Objective data show that insomnia medications, on average, provide a gain of only ten or twenty minutes in total sleep time. But a patient’s perception of improved sleep is also a recognized part of clinical data. Indeed, most people with prescriptions never visit a sleep lab, trusting their own assessment of a sleep deficit. This emphasis on the subjective also makes the amnesiac effect of sleep drugs oddly advantageous to those who manufacture them: the drugs inhibit people from creating memories of waking during the night.
—Ian Parker, The New Yorker, “The Big Sleep”
The biggest [art] dealers are like Ice Age mega-glaciers, leaving behind vast moraines of work they’d borne aloft and finally deposited in mansions and museums before melting away.
—Nick Paumgarten, The New Yorker, “Dealer’s Hand”
Because he’s constantly scrutinizing his traffic to figure out why certain posts do well and others don’t, Mr. Zimmerman also keeps a running list of “hot” themes in his head. “It might be that right now, people don’t care about stories about cats that much, and instead, sloths are more popular,” he says. “So I’ll have a rule—cats are out, sloths are in, focus on sloths because that’s going to be your meal ticket.”
The whole process happens very quickly. “Within 15 seconds, I know whether an item is going to work,” Mr. Zimmerman says.
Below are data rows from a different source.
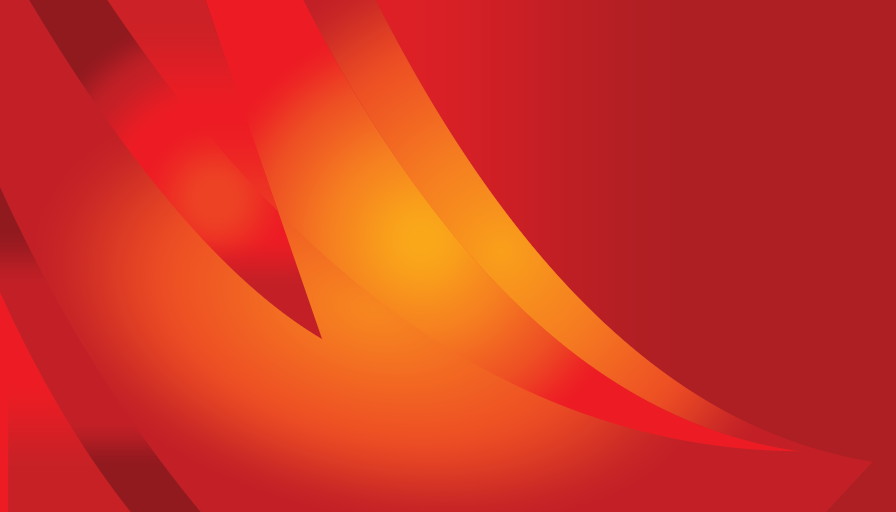
A WebGL 1 fragment shader for this background:

```glsl
precision highp float;
// Overlapping curved blades in glowing red, orange and amber, sweeping to the lower right.

uniform vec2 u_resolution;

// Design space: origin at the upper left, stretched over the canvas
const vec2 CANVAS = vec2(768.0, 438.0);

// Palette
const vec3 AMBER = vec3(0.98, 0.66, 0.10);
const vec3 ORANGE = vec3(0.96, 0.47, 0.13);
const vec3 VERMILION = vec3(0.93, 0.30, 0.14);
const vec3 SCARLET = vec3(0.93, 0.11, 0.14);
const vec3 CRIMSON = vec3(0.76, 0.125, 0.15);
const vec3 GARNET = vec3(0.68, 0.12, 0.138);
const vec3 MAROON = vec3(0.57, 0.10, 0.12);

// Glow centres and reaches
const vec2 BODY_GLOW = vec2(320.0, 265.0);
const vec2 BODY_REACH = vec2(300.0, 185.0);
const float BODY_TILT = 0.15;
const vec2 BLADE_GLOW = vec2(362.0, 205.0);
const float BLADE_REACH = 190.0;
const vec2 BAND_GLOW = vec2(430.0, 215.0);
const float BAND_REACH = 270.0;
const vec2 LEAF_GLOW = vec2(185.0, 170.0);

float cross2(vec2 a, vec2 b) {
  return a.x * b.y - a.y * b.x;
}

// Approximate distance to a quadratic Bezier's parabola, negative on the chord side
float curveSide(vec2 p, vec2 start, vec2 control, vec2 end) {
  vec2 e1 = control - start;
  vec2 e2 = end - start;
  vec2 d = p - start;
  float area = cross2(e1, e2);
  float b = cross2(e1, d) / area;
  float s = 0.5 * cross2(d, e2) / area + b;
  vec2 gradB = vec2(-e1.y, e1.x) / area;
  vec2 gradS = 0.5 * vec2(e2.y, -e2.x) / area + gradB;
  return (s * s - b) / max(length(2.0 * s * gradS - gradB), 1e-6);
}

// Antialiased coverage of the positive side
float cover(float dist) {
  return clamp(dist * u_resolution.y / CANVAS.y + 0.5, 0.0, 1.0);
}

// Amber core cooling through orange to the rim colour
vec3 ember(float r, vec3 rim) {
  vec3 c = mix(AMBER, ORANGE, smoothstep(0.0, 0.55, r));
  c = mix(c, VERMILION, smoothstep(0.4, 0.8, r));
  return mix(c, rim, smoothstep(0.7, 1.0, r));
}

void main() {
  vec2 uv = gl_FragCoord.xy / u_resolution;
  vec2 p = vec2(uv.x, 1.0 - uv.y) * CANVAS;

  // Edges, positive towards the lower left
  float outer = curveSide(p, vec2(322.0, 0.0), vec2(503.0, 357.0), vec2(748.0, 395.0));
  float inner = curveSide(p, vec2(260.0, 0.0), vec2(440.0, 352.0), vec2(685.0, 386.0));
  float lower = curveSide(p, vec2(92.0, 0.0), vec2(350.0, 384.0), vec2(685.0, 386.0));
  float leafEdge = curveSide(p, vec2(25.0, 0.0), vec2(157.0, 220.0), vec2(276.0, 290.0));
  float ribbonTop = curveSide(p, vec2(0.0, 160.0), vec2(71.6, 317.0), vec2(172.0, 438.0));
  float ribbonBase = curveSide(p, vec2(0.0, 250.0), vec2(50.0, 360.0), vec2(112.0, 438.0));
  float spike = (176.0 + 0.345 * p.y - p.x) * 0.945;
  float corner = dot(vec2(748.0, 395.0) - p, vec2(0.732, 0.681));

  // Backdrop darkening to the right
  vec3 color = mix(vec3(0.87, 0.125, 0.15), GARNET, smoothstep(320.0, 600.0, p.x));

  // Main body with a tilted oval glow
  vec2 q = p - BODY_GLOW;
  q.y -= BODY_TILT * q.x;
  vec3 body = ember(0.35 + 0.65 * length(q / BODY_REACH), CRIMSON);
  float bodyMask = cover(outer) * cover(corner);
  color = mix(color, body, bodyMask);

  // Outer band and central blade
  vec3 band = ember(0.15 + 0.85 * distance(p, BAND_GLOW) / BAND_REACH, CRIMSON);
  color = mix(color, band, bodyMask * cover(-inner));
  vec3 blade = ember(distance(p, BLADE_GLOW) / BLADE_REACH, SCARLET);
  color = mix(color, blade, cover(inner) * cover(-lower));

  // Pointed leaf: warm heart, dark top and tip
  float r = distance(p, LEAF_GLOW);
  vec3 leaf = mix(mix(VERMILION, SCARLET, 0.2), SCARLET, smoothstep(10.0, 65.0, r));
  leaf = mix(leaf, CRIMSON, smoothstep(80.0, 130.0, r));
  leaf = mix(leaf, MAROON, smoothstep(125.0, 162.0, r) * step(p.y, LEAF_GLOW.y));
  leaf = mix(leaf, CRIMSON, smoothstep(200.0, 250.0, p.y));
  color = mix(color, leaf, cover(-leafEdge) * cover(spike));

  // Red wing between the leaf and the spike edge
  vec3 wing = mix(vec3(0.80, 0.13, 0.15), SCARLET, smoothstep(15.0, 95.0, p.y));
  wing = mix(wing, VERMILION, 0.6 * smoothstep(100.0, 190.0, p.y));
  color = mix(color, wing, cover(-lower) * cover(spike));

  // Ribbon at the lower left, dark at both ends
  float dark = 1.0 - smoothstep(195.0, 245.0, p.y) + smoothstep(360.0, 400.0, p.y);
  color = mix(color, mix(CRIMSON, MAROON, dark), cover(ribbonTop));
  vec3 pocket = mix(SCARLET, vec3(0.78, 0.13, 0.15), smoothstep(325.0, 405.0, p.y));
  pocket = mix(pocket, SCARLET, cover(7.0 - p.x));
  color = mix(color, pocket, cover(ribbonBase));

  gl_FragColor = vec4(color, 1.0);
}
```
He usually has a headline ready to go a few seconds after that. “It’s a biological algorithm,” he says. “I’ve put myself into the system—I’ve sort of become the system—so that when I see something I’m instantly thinking of how well it it’s going to do.” Indeed, Mr. Zimmerman says he can no longer tell the difference between stories he finds interesting and stories that will be popular. “If it’s not worth posting then I’m not interested,” he says.
—Farhad Manjoo, The Wall Street Journal, “Why Everyone Will Totally Read This Column”